The earliest works of Japanese literature include the Kojiki and Nihon Shoki chronicles and the Man’yoshu poetry anthology, all from the 8th century and written in Chinese characters. In the early Heian period, the system of phonograms known as kana (Hiragana and Katakana) was developed. The Tale of the Bamboo Cutter is considered the oldest Japanese narrative. An account of Heian court life is given in The Pillow Book by Sei Shonagon, while The Tale of Genji by Murasaki Shikibu is often described as the world’s first novel.

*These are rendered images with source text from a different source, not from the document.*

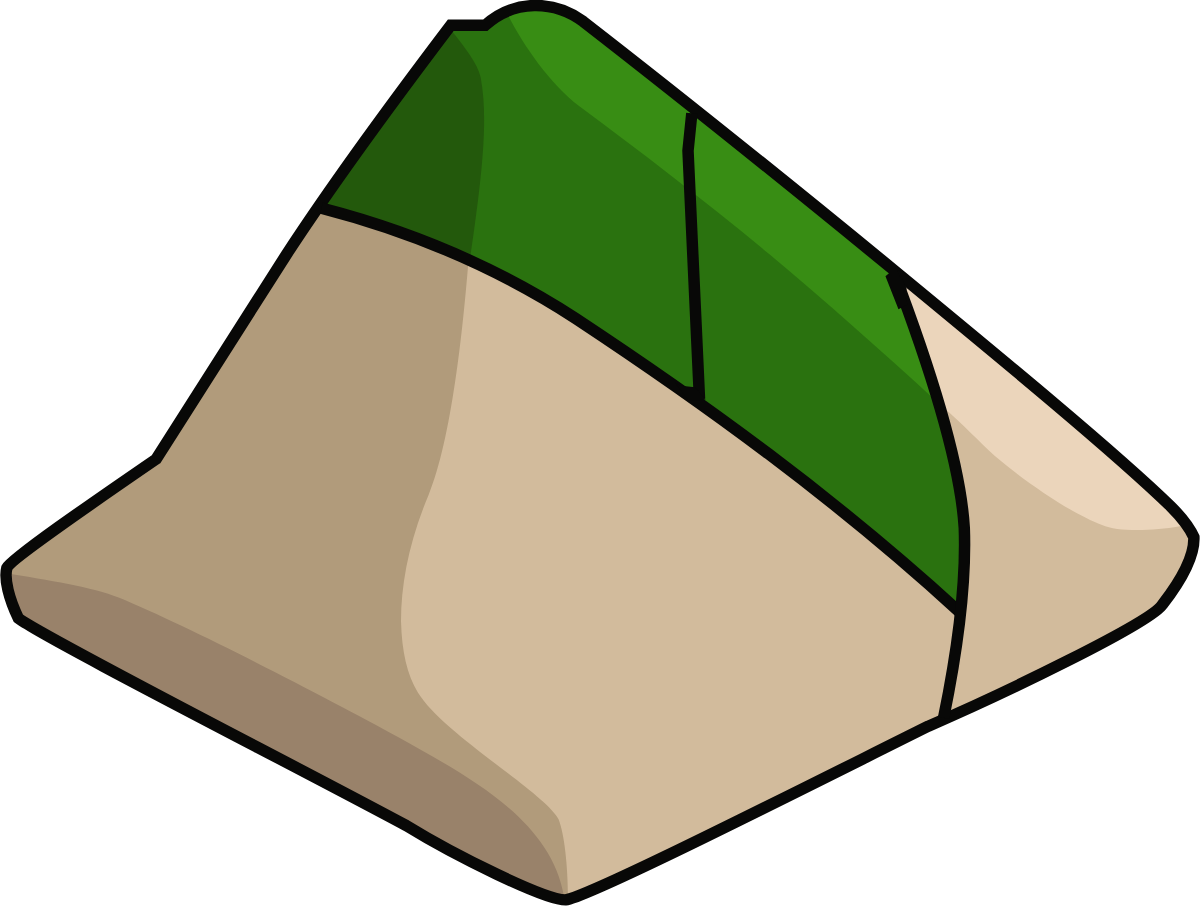
<!DOCTYPE html>
<html lang="en">
<head>
<meta charset="utf-8">
<title>Folded leaf parcel</title>
<style>
:root {
  --paper: #ffffff;
  --ink: #080807;
  --wrap: #d2bb9c;
  --wrap-light: #ebd5bb;
  --wrap-shade: #b19b7b;
  --wrap-deep: #99826a;
  --leaf: #2a720f;
  --leaf-light: #388d14;
  --leaf-shade: #23590c;
}
html, body { margin: 0; background: var(--paper); overflow: hidden; }
.canvas { display: block; width: 1200px; height: 906px; background: var(--paper); }
.wrap { fill: var(--wrap); }
.wrap-light { fill: var(--wrap-light); }
.wrap-shade { fill: var(--wrap-shade); }
.wrap-deep { fill: var(--wrap-deep); }
.leaf { fill: var(--leaf); }
.leaf-light { fill: var(--leaf-light); }
.leaf-shade { fill: var(--leaf-shade); }
.lines { fill: none; stroke: var(--ink); stroke-width: 15; stroke-linejoin: miter; }
.join { fill: var(--ink); }
</style>
</head>
<body>
<svg class="canvas" viewBox="0 0 1568 1184" preserveAspectRatio="none" role="img" aria-label="Folded tan parcel with a green leaf band">
  <defs>
    <path id="silhouette" d="M589 33 L634 33 C672 -1 724 0 762 28 C900 135 1035 244 1168 353 C1310 470 1458 592 1530 662 C1542 674 1553 686 1560 702 C1561 727 1543 759 1519 790 C1504 814 1308 908 1213 949 C1050 1030 770 1172 739 1176 C712 1176 596 1119 531 1079 C390 1003 58 834 24 808 C12 783 5 757 9 742 C14 731 118 659 204 600 L374 333 C438 235 520 124 589 33 Z"/>
    <path id="leaf-band" d="M420 272 C540 303 655 353 752 416 C920 527 1090 650 1253 799 C1257 762 1262 726 1260 690 C1255 604 1215 484 1168 360 L1168 353 C1035 244 900 135 762 28 C724 0 672 -1 634 33 L589 33 C530 112 470 196 420 272 Z"/>
    <clipPath id="body-clip"><use href="#silhouette"/></clipPath>
    <clipPath id="leaf-clip"><use href="#leaf-band"/></clipPath>
  </defs>

  <g id="wrapping" clip-path="url(#body-clip)">
    <use class="wrap" href="#silhouette"/>
    <path class="wrap-shade" d="M613 330 C605 432 590 574 560 647 C535 706 524 762 524 812 C525 852 532 882 546 905 C580 960 712 1036 730 1071 C738 1092 743 1138 742 1184 L0 1184 L0 200 L613 200 Z"/>
    <path class="wrap-deep" d="M0 748 C56 757 120 767 155 781 C250 820 430 914 520 963 C610 1014 720 1070 737 1172 L737 1184 L0 1184 Z"/>
    <path class="wrap-light" d="M1160 340 L1180 460 L1232 532 C1260 556 1278 576 1300 596 C1344 633 1402 672 1440 686 C1462 696 1510 693 1540 688 L1568 680 L1568 600 Z"/>
  </g>

  <g id="leaf" clip-path="url(#leaf-clip)">
    <use class="leaf" href="#leaf-band"/>
    <path class="leaf-shade" d="M585 34 C607 61 624 83 628 101 C638 154 631 224 613 345 L400 345 L400 200 Z"/>
    <path class="leaf-light" d="M662 16 C682 57 718 109 757 139 C842 202 920 262 1005 332 C1080 395 1150 457 1222 523 L1300 523 L1300 300 L760 -20 Z"/>
  </g>

  <g id="contours">
    <g class="lines">
      <use href="#silhouette"/>
      <path d="M420 272 C540 303 655 353 752 416 C920 527 1090 650 1253 799"/>
      <path d="M1168 356 C1214 477 1255 604 1260 690 C1263 770 1249 860 1233 938"/>
      <path d="M904 148 L899 197 L914 521"/>
    </g>
    <path class="join" d="M1157 361 L1170 350 L1185 378 L1180 380 L1186 398 L1174 404 Z"/>
    <path class="join" d="M882 500 L890 504 L908 506 L922 522 L900 524 Z"/>
  </g>
</svg>
</body>
</html>
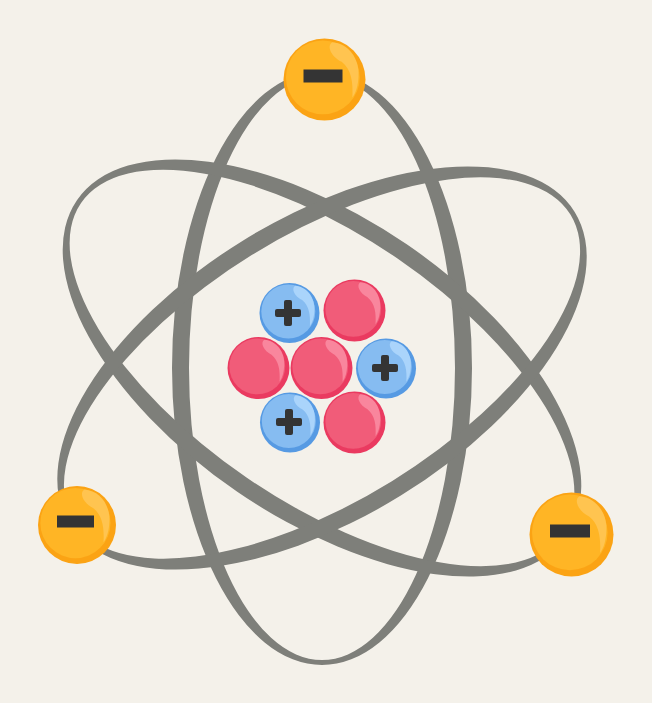
<!DOCTYPE html>
<html lang="en">
<head>
<meta charset="utf-8">
<title>Atom</title>
<style>
:root {
  --paper: #f4f1ea;
  --orbit: #7e7f7a;
  --sign: #343434;
}
html, body { margin: 0; background: var(--paper); overflow: hidden; }
.atom { display: block; width: 652px; height: 703px; }
.orbits { fill: var(--orbit); fill-rule: evenodd; }
.electron { --rim: #fba314; --body: #ffb525; --shine: #ffc450; }
.proton { --rim: #569ae3; --body: #86bcf1; --shine: #aad4fb; }
.neutron { --rim: #ea3a60; --body: #f15c79; --shine: #f9869d; }
.rim { fill: var(--rim); }
.body { fill: var(--body); }
.shine { fill: var(--shine); }
.signs { fill: var(--sign); }
</style>
</head>
<body>
<svg class="atom" viewBox="0 0 652 703" role="img" aria-label="Atom with protons, neutrons and three orbiting electrons">
  <defs>
    <path id="orbit" d="M-297 0A297 150 0 1 1 297 0A297 150 0 1 1 -297 0ZM-292 0A292 133 0 1 0 292 0A292 133 0 1 0 -292 0Z"/>
    <g id="ball">
      <circle class="rim" r="100"/>
      <circle class="body" cx="-4" cy="-5" r="90"/>
      <path class="shine" d="M19 -91C58 -88 86 -52 83 -8C82 14 77 32 68 44C70 8 66 -24 42 -43C17 -55 4 -82 19 -91Z"/>
    </g>
    <g id="plus">
      <rect x="-13" y="-4" width="26" height="8" rx="2"/>
      <rect x="-4" y="-13" width="8" height="26" rx="2"/>
    </g>
  </defs>

  <rect width="652" height="703" fill="var(--paper)"/>

  <g class="orbits">
    <use href="#orbit" transform="translate(322 368) rotate(90)"/>
    <use href="#orbit" transform="translate(322 368) rotate(34.4)"/>
    <use href="#orbit" transform="translate(322 368) rotate(-31.7)"/>
  </g>

  <g class="neutron">
    <use href="#ball" transform="translate(354.5 310.5) scale(.31)"/>
    <use href="#ball" transform="translate(258.5 368) scale(.31)"/>
    <use href="#ball" transform="translate(321.5 368) scale(.31)"/>
    <use href="#ball" transform="translate(354.5 422.5) scale(.31)"/>
  </g>

  <g class="proton">
    <use href="#ball" transform="translate(289.5 313) scale(.3)"/>
    <use href="#ball" transform="translate(386 368.5) scale(.3)"/>
    <use href="#ball" transform="translate(290 422.5) scale(.3)"/>
  </g>

  <g class="electron">
    <use href="#ball" transform="translate(324.5 79.5) scale(.41)"/>
    <use href="#ball" transform="translate(77 525) scale(.39)"/>
    <use href="#ball" transform="translate(571.5 534.5) scale(.42)"/>
  </g>

  <g class="signs">
    <use href="#plus" x="288" y="313"/>
    <use href="#plus" x="385" y="368"/>
    <use href="#plus" x="289" y="422"/>
    <rect x="303.5" y="69.5" width="39" height="13"/>
    <rect x="57" y="515.5" width="37" height="12"/>
    <rect x="550" y="524.5" width="40" height="13"/>
  </g>
</svg>
</body>
</html>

During the Edo period, the chonin (“townspeople”) overtook the samurai aristocracy as producers and consumers of literature. The popularity of the works of Saikaku, for example, reveals this change in readership and authorship, while Basho revivified the poetic tradition of the Kokinshu with his haikai (haiku) and wrote the poetic travelogue Oku no Hosomichi. The Meiji era saw the decline of traditional literary forms as Japanese literature integrated Western influences. Natsume Soseki and Mori Ogai were the first “modern” novelists of Japan, followed by Ryunosuke Akutagawa, Jun’ichiro Tanizaki, Yukio Mishima and, more recently, Haruki Murakami. Japan has two Nobel Prize-winning authors—Yasunari Kawabata (1968) and Kenzaburo Oe (1994).